Citation: Eckholm, B.J., Anderson, K.E., Weiss, M., Hoffman, G.D. 2011. Intracolonial genetic diversity in honey bee (Apis mellifera) colonies increases pollen foraging efficiency. Behavioral Ecology-Sociobiology. 65:1037-1044. Interpretive Summary: When queens mate with many drones, her offspring create a colony with multiple patrilines and high levels of genetic diversity. Recent studies have shown that increased genetic diversity within a colony increases the variation in how frequently certain tasks such as removal of dead bees or nest protection occur. In our study, we showed that colonies that were genotypically diverse (i.e., queen mated with 20 drones) reared more brood, had greater foraging rates and collected more pollen than colonies headed by queens that mated with a single drone (i.e. genotypically similar colonies). However, the genotypically similar colonies collected a greater variety of pollen than the genotypically diverse colonies. Further, the composition of collected pollen types was very different among the genotypically similar colonies compared with the genotypically diverse colonies. The response threshold model predicts that the likelihood of a worker performing a particular task depends on genotype and that in genetically diverse colonies certain genotypes are more likely than others to perform certain tasks. Our findings are what would be expected based on the response threshold model. Based on the lower variety of pollen types collected by the genotically diverse colonies, we can assume that they sent out fewer scouts to search for pollen. Those scouts then guided the majority of foragers to the food sources. In contrast, the genotypically similar colonies sent out more scouts that recruited fewer foragers resulting in a greater diversity of pollen. However, less pollen was collected by the genotypically similar colonies than the genotypically diverse. Our study shows that the genetic composition of the colony plays an important role in the efficiency of pollen collection, and that colonies headed by a well mated queen are better able to optimize the effectiveness of their foraging efforts.

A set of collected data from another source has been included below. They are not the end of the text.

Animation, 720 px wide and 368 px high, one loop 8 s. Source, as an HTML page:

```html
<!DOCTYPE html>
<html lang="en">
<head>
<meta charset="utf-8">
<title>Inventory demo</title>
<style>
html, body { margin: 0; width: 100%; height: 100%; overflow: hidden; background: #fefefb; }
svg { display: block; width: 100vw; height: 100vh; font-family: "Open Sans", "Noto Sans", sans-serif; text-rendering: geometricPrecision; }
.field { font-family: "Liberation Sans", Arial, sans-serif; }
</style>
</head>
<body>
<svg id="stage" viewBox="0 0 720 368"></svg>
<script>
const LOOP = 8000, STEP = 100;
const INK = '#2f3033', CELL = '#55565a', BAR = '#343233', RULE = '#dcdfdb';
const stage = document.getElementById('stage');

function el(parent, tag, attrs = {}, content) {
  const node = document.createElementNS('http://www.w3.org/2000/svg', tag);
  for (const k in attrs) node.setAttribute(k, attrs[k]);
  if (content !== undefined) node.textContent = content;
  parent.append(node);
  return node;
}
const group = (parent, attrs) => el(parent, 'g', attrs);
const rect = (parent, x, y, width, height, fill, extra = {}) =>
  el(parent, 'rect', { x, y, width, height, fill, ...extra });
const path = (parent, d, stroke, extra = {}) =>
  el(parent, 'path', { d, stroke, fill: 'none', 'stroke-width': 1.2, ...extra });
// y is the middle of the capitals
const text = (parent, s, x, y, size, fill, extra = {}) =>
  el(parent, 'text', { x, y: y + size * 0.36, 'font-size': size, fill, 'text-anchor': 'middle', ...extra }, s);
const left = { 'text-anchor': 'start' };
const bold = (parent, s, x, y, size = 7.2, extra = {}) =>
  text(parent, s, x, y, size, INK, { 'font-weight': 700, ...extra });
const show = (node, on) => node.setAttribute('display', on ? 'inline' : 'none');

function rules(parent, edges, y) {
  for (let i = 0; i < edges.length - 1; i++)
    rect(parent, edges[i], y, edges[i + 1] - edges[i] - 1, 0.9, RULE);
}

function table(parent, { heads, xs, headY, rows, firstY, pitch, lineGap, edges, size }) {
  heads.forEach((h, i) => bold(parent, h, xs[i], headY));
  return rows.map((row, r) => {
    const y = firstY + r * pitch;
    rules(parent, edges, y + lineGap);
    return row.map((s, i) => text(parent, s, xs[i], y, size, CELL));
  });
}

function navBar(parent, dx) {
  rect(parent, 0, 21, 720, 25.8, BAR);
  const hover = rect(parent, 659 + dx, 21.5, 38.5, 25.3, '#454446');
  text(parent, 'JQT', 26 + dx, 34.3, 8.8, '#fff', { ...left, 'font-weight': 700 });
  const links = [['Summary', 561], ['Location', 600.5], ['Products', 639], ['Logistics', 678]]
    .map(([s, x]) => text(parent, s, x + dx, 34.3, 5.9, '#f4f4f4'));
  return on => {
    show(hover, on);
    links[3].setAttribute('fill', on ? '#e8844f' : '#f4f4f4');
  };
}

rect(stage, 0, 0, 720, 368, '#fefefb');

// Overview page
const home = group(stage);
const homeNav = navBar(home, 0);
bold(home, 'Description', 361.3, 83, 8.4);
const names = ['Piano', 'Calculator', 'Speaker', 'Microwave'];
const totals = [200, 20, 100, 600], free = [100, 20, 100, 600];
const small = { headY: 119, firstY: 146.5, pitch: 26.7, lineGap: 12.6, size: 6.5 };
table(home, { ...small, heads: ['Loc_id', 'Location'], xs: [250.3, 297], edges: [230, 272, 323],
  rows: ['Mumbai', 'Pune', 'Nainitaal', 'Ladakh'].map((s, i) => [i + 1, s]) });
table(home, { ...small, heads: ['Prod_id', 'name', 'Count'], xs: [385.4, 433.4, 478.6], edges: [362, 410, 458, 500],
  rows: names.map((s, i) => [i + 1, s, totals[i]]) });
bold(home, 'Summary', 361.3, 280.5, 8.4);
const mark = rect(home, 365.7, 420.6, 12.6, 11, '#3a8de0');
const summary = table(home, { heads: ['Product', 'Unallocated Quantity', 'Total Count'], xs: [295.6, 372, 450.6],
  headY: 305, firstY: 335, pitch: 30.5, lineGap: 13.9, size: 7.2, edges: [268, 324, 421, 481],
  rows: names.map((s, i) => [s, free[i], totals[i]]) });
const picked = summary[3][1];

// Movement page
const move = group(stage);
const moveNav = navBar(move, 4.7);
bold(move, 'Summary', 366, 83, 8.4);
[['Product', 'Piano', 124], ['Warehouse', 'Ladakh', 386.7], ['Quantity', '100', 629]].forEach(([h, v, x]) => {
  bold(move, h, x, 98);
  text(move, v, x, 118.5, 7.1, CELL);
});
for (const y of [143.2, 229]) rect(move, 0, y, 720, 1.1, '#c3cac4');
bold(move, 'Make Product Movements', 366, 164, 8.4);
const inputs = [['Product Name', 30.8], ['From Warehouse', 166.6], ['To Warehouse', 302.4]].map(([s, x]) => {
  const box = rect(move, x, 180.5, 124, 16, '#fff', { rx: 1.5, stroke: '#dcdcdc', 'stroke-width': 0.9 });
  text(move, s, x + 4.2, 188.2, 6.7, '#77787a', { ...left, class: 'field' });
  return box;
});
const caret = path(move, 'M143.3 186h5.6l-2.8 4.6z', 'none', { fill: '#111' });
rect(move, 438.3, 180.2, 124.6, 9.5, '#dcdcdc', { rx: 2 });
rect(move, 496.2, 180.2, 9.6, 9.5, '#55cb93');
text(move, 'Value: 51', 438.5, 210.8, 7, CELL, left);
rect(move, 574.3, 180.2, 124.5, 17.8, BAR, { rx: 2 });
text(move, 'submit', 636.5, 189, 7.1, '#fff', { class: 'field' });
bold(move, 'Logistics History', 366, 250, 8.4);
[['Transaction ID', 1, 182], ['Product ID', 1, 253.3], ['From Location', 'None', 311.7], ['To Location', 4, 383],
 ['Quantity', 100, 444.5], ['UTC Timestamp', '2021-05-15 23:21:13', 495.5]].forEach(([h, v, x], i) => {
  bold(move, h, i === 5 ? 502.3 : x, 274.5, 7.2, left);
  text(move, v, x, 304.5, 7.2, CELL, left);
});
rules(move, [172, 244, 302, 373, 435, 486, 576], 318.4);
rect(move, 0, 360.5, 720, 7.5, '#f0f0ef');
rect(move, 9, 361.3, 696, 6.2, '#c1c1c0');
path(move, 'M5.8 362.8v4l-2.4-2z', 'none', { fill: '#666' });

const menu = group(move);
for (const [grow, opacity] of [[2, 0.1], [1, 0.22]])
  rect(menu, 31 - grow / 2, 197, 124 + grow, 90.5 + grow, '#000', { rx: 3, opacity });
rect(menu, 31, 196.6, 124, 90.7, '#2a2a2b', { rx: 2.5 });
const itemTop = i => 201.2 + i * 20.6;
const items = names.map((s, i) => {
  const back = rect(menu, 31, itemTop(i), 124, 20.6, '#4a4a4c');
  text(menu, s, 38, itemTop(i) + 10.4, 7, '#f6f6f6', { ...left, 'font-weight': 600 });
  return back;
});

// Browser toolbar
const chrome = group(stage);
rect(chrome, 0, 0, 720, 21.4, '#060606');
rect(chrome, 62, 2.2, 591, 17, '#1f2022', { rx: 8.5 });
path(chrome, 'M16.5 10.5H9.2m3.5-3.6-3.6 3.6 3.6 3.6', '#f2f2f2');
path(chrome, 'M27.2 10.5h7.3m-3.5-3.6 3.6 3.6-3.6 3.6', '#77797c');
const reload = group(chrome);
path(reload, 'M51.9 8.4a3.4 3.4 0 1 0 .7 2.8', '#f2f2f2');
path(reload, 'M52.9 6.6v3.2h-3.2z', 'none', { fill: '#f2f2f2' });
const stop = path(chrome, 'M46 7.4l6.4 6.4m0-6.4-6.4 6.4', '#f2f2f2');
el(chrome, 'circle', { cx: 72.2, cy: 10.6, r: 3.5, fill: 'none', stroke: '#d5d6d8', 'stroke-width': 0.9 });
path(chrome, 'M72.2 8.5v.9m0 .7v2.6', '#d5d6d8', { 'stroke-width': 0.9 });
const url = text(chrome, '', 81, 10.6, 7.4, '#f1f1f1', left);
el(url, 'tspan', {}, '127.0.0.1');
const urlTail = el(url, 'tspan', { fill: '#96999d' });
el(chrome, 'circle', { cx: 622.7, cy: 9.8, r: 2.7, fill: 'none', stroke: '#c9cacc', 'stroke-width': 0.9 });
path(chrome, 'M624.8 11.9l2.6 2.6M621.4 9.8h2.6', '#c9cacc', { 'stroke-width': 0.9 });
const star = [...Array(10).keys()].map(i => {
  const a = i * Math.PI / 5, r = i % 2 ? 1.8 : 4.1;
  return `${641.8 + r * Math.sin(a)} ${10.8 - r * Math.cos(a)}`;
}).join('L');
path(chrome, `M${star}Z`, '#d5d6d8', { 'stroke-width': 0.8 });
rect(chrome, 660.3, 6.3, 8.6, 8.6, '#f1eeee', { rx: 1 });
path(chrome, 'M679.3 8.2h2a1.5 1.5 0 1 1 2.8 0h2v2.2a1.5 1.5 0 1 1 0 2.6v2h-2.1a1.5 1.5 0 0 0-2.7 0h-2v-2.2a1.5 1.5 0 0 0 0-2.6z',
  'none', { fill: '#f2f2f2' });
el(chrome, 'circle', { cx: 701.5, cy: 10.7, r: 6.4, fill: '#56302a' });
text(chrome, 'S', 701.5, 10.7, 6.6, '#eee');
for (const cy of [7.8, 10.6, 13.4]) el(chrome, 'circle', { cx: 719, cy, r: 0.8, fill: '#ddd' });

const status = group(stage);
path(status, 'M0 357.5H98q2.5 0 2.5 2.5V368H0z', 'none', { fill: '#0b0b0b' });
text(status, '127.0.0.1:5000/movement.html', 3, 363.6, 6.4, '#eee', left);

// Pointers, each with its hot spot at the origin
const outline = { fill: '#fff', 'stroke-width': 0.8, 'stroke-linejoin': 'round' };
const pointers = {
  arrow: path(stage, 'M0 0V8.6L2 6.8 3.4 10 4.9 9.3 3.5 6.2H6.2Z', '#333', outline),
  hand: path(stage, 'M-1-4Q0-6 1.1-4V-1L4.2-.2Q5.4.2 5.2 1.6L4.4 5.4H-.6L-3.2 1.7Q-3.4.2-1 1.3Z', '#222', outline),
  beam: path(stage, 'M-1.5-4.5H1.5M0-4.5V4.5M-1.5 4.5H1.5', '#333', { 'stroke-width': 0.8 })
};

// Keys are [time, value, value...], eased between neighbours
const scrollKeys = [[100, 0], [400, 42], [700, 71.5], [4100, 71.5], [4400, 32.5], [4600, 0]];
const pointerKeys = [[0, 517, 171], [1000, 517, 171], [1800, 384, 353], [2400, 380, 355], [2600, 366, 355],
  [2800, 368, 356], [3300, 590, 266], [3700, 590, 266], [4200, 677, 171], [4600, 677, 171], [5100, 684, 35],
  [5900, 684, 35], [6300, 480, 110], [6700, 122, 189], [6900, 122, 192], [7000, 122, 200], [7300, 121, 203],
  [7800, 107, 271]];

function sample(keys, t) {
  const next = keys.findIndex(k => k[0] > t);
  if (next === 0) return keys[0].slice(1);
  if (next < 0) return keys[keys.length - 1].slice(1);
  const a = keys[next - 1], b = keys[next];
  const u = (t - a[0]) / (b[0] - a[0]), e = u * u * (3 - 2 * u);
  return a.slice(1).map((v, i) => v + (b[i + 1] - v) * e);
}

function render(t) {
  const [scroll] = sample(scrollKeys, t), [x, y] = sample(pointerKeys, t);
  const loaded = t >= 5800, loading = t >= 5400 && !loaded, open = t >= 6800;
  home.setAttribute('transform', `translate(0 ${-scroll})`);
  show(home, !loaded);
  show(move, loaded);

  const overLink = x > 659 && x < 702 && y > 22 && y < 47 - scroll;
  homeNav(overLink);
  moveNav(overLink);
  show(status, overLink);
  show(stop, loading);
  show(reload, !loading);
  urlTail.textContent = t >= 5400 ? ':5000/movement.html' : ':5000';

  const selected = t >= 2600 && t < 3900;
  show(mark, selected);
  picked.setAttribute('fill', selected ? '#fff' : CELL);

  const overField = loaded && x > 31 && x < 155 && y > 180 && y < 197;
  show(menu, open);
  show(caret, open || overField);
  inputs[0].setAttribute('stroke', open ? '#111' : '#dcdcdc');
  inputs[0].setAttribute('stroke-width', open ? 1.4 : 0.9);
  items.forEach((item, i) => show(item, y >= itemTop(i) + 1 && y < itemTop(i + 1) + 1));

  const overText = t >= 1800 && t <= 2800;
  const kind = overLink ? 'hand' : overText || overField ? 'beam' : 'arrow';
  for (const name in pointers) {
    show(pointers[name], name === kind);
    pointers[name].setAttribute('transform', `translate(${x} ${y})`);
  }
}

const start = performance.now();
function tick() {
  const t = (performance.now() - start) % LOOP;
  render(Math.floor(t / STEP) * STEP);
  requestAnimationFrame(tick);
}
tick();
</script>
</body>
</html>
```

Technical Abstract: Multiple mating by honey bee queens results in colonies of genotypically diverse workers. Recent studies have demonstrated that increased genetic diversity within a honey bee colony increases the variation in the frequency of tasks performed by workers. We show that genotypically diverse colonies, each composed of twenty subfamilies, rear more brood and collect more pollen at higher foraging rates than do genotypically similar colonies, each composed of a single subfamily. However, genotypically similar colonies collect greater varieties of pollen than do genotypically diverse colonies. Further, the composition of collected pollen types is less similar among genotypically similar colonies than among genotypically diverse colonies. The response threshold model predicts that genotypic subsets of workers vary in their response to task stimuli. Consistent with this model, our findings suggest that genotypically diverse colonies send out fewer numbers of foragers that independently search for pollen sources (scouts) in response to protein demand by the colony, resulting in a lower variety of collected pollen types. The coopertive foraging strategy of honey bees involves a limited number of scouts monitoring the environment that then guide the majority of foragers to high quality foood sources. The genetic coomposition of the colony appears to play an important role in the efficiency of this behavior.